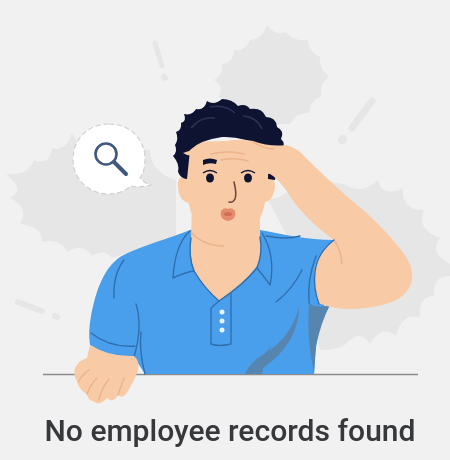
<!DOCTYPE html>
<html lang="en">
<head>
<meta charset="utf-8">
<title>No employee records found</title>
<style>
:root {
  --page: #f1f1f1;
  --burst: #e6e6e6;
  --skin: #f8cba6;
  --skin-shade: #eab38c;
  --hair: #0d1330;
  --shirt: #4a9fec;
  --shirt-line: #2f6fb0;
  --shirt-shade: #5685b0;
  --lips: #e58a6c;
  --lens: #40587f;
  --ledge: #8b8b8b;
  --text: #37383b;
}
* { box-sizing: border-box; }
html, body { margin: 0; }
.empty-state {
  position: relative;
  width: 450px;
  height: 460px;
  overflow: hidden;
  background: var(--page);
}
.illustration { position: absolute; inset: 0; display: block; }
.message {
  position: absolute;
  left: 0;
  top: 412px;
  width: 460px;
  margin: 0;
  text-align: center;
  font: 500 30px/38px Roboto, sans-serif;
  color: var(--text);
  white-space: nowrap;
}
.bursts { fill: var(--burst); }
.dashes { stroke: var(--burst); stroke-width: 7; stroke-linecap: round; }
.skin { fill: var(--skin); }
.hair { fill: var(--hair); }
.shirt { fill: var(--shirt); }
.shade { fill: var(--shirt-shade); }
.seams { fill: none; stroke: var(--shirt-line); stroke-width: 1.4; stroke-linecap: round; stroke-linejoin: round; }
.creases { fill: none; stroke: var(--skin-shade); stroke-width: 1.4; stroke-linecap: round; }
.lens { fill: none; stroke: var(--lens); stroke-linecap: round; }
</style>
</head>
<body>
<main class="empty-state">
  <svg class="illustration" width="450" height="460" viewBox="0 0 450 460" role="img" aria-label="Man shading his eyes and searching over a ledge">
    <g class="bursts">
      <path d="M267 25Q274 36 286 32Q294 42 308 40Q308 52 320 57Q318 68 329 77Q319 84 321 96Q310 101 309 113Q296 113 290 124H246Q240 112 229 114Q231 101 219 97Q224 86 214 80Q224 74 222 64Q234 62 234 50Q245 52 250 40Q262 40 267 25Z"/>
      <path d="M72 133Q80 151 96 145L150 150Q150 172 176 180V236L112 258Q104 248 92 256Q82 242 68 252Q60 238 42 242Q42 226 20 224Q30 208 10 198Q26 190 6 174Q28 176 34 160Q50 166 52 148Q66 152 72 133Z"/>
      <path d="M268 200Q290 196 300 178L344 184Q362 196 378 180Q382 198 403 188Q401 210 424 210Q416 230 440 238Q428 252 450 264V276Q432 276 434 296Q418 296 420 318Q402 312 396 336Q382 324 370 344Q360 328 346 344Q338 350 320 350L300 260Z"/>
    </g>
    <g class="dashes">
      <path d="M155 43L162 66" stroke-width="5"/><path d="M164 77L165 78" stroke-width="6"/>
      <path d="M372 101L352 128"/><path d="M343 139L342 140" stroke-width="8"/>
      <path d="M18 302L42 311" stroke-width="6"/><path d="M55 316L57 317" stroke-width="6"/>
    </g>

    <g id="speech-bubble">
      <path d="M109 124C130 124 145 139 145 159C145 168 143 174 140 178Q144 183 151 185Q140 188 131 186C125 191 118 194 109 194C88 194 73 179 73 159C73 139 88 124 109 124Z" fill="#fff" stroke="#cfcfcf" stroke-width="1.2" stroke-dasharray="5 3"/>
      <g class="lens">
        <circle cx="106" cy="154" r="10.5" stroke-width="2.6"/>
        <path d="M114 162L126 174" stroke-width="4"/>
      </g>
    </g>

    <path id="ledge" d="M43 374.500H418" stroke="var(--ledge)" stroke-width="1.6"/>

    <g id="torso">
      <path class="shirt" d="M190 230C171 238 137 247 120 257C104 268 96 290 91 316Q88 332 90 345Q110 358 134 357L145 374H314Q315 338 324 309L334 240C308 240 282 234 260 230Z"/>
      <path class="shade" d="M309 303Q316 309 330 305Q321 322 316 346L314 374Q306 336 309 303Z"/>
      <path class="shade" d="M299 306Q292 337 264 354Q250 362 245 374H254Q282 357 292 336Q299 322 299 306Z"/>
      <path class="shade" d="M272 345Q258 360 256 374H262Q264 359 272 345Z"/>
      <path class="skin" d="M192 204L191 238Q189 256 194 270Q203 287 219 301Q243 285 257 266Q263 252 260 237V200Z"/>
      <path class="creases" d="M191 232Q203 246 224 246"/>
      <g class="seams">
        <path d="M190 231Q175 244 173 278Q186 272 194 271Q204 288 219 301Q243 285 257 268Q265 278 270 285Q276 256 262 233"/>
        <path d="M191 238Q188 256 194 271M260 237Q263 253 257 268"/>
        <path d="M219 301L211 308V344Q219 347 231 344V294"/>
        <path d="M124 260Q113 274 114 298M136 304Q143 326 134 357M91 333Q110 348 135 346M145 374Q139 352 141 332"/>
        <path d="M266 236Q287 240 300 236M316 256Q307 280 309 303M302 270Q292 290 276 302"/>
      </g>
      <g fill="#e8f4ff"><circle cx="222" cy="312" r="2.500"/><circle cx="222" cy="321" r="2.500"/><circle cx="222" cy="330" r="2.500"/></g>
    </g>

    <g id="head">
      <path class="skin" d="M187 178Q177 174 178 187Q179 202 190 203ZM266 178Q275 174 275 187Q273 201 265 202Z"/>
      <path class="skin" d="M186 142Q184 180 189 205Q194 227 210 238Q225 249 242 238Q259 228 264 207Q270 180 268 140Z"/>
      <path class="hair" d="M187 179Q181 179 178 172Q180 164 173 156Q178 152 175 145Q179 139 176 132Q182 130 181 123Q187 121 184 114Q192 116 196 109Q204 111 207 101Q214 106 222 99Q232 99 238 106Q246 103 250 109Q262 107 266 117Q276 117 277 127Q285 131 281 139Q287 144 280 152L275 180L268 179Q269 162 264 148Q244 136 222 137Q200 140 190 150Z"/>
      <path d="M191 128Q201 116 215 118M210 107Q225 104 235 113M243 116Q257 117 262 129" fill="none" stroke="#2b3357" stroke-width="1.500"/>
      <path class="hair" d="M203 160Q210 157 217 160L216 164Q209 162 203 165Z"/>
      <ellipse class="hair" cx="210" cy="178" rx="4" ry="4.500"/>
      <ellipse class="hair" cx="248" cy="178" rx="4" ry="4.500"/>
      <path d="M203 173Q210 168 217 173M241 173Q248 168 255 173" fill="none" stroke="var(--hair)" stroke-width="1.500"/>
      <path d="M234 182Q237 194 235 199Q233 203 229 202" fill="none" stroke="#70473c" stroke-width="1.600" stroke-linecap="round"/>
      <path d="M221 211Q224 207 228 209Q232 207 235 211Q237 219 228 221Q219 219 221 211Z" fill="var(--lips)"/>
      <ellipse cx="228" cy="214" rx="4" ry="2" fill="#cf6f55"/>
    </g>

    <g id="raised-arm">
      <path class="skin" d="M183 153Q193 149 206 147Q230 137 253 141Q270 147 286 145Q298 148 306 158Q324 176 350 199Q379 222 402 251Q414 266 412 280Q408 299 382 305Q345 314 318 303Q312 284 315 266Q320 250 334 240Q303 218 286 190Q276 177 270 174Q251 173 239 163Q221 163 216 156Q200 158 187 155Z"/>
      <path class="creases" d="M211 154Q229 150 244 154M221 160Q235 157 248 161M253 142Q264 149 274 149M334 240Q341 250 342 264"/>
      <path class="seams" d="M334 240Q317 253 315 272Q313 288 319 304"/>
    </g>

    <g id="resting-hand">
      <path class="skin" d="M90 345Q109 357 134 356Q140 361 138 370Q134 382 126 394Q122 399 118 395Q113 404 107 398Q99 407 93 401Q88 401 87 394Q79 390 77 381Q73 376 75 368Q79 360 87 358Z"/>
      <path class="creases" d="M87 394Q90 385 97 378M99 400Q102 387 109 379M118 395Q121 386 124 378M78 382Q83 374 89 370"/>
    </g>
  </svg>
  <p class="message">No employee records found</p>
</main>
</body>
</html>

● **Assignment**: Look above for the line containing "345Q109 357 134"; reproduce it and every line after it through the end of the material, exactly, and nothing else.

● **Solution to the problem**:
      <path class="skin" d="M90 345Q109 357 134 356Q140 361 138 370Q134 382 126 394Q122 399 118 395Q113 404 107 398Q99 407 93 401Q88 401 87 394Q79 390 77 381Q73 376 75 368Q79 360 87 358Z"/>
      <path class="creases" d="M87 394Q90 385 97 378M99 400Q102 387 109 379M118 395Q121 386 124 378M78 382Q83 374 89 370"/>
    </g>
  </svg>
  <p class="message">No employee records found</p>
</main>
</body>
</html>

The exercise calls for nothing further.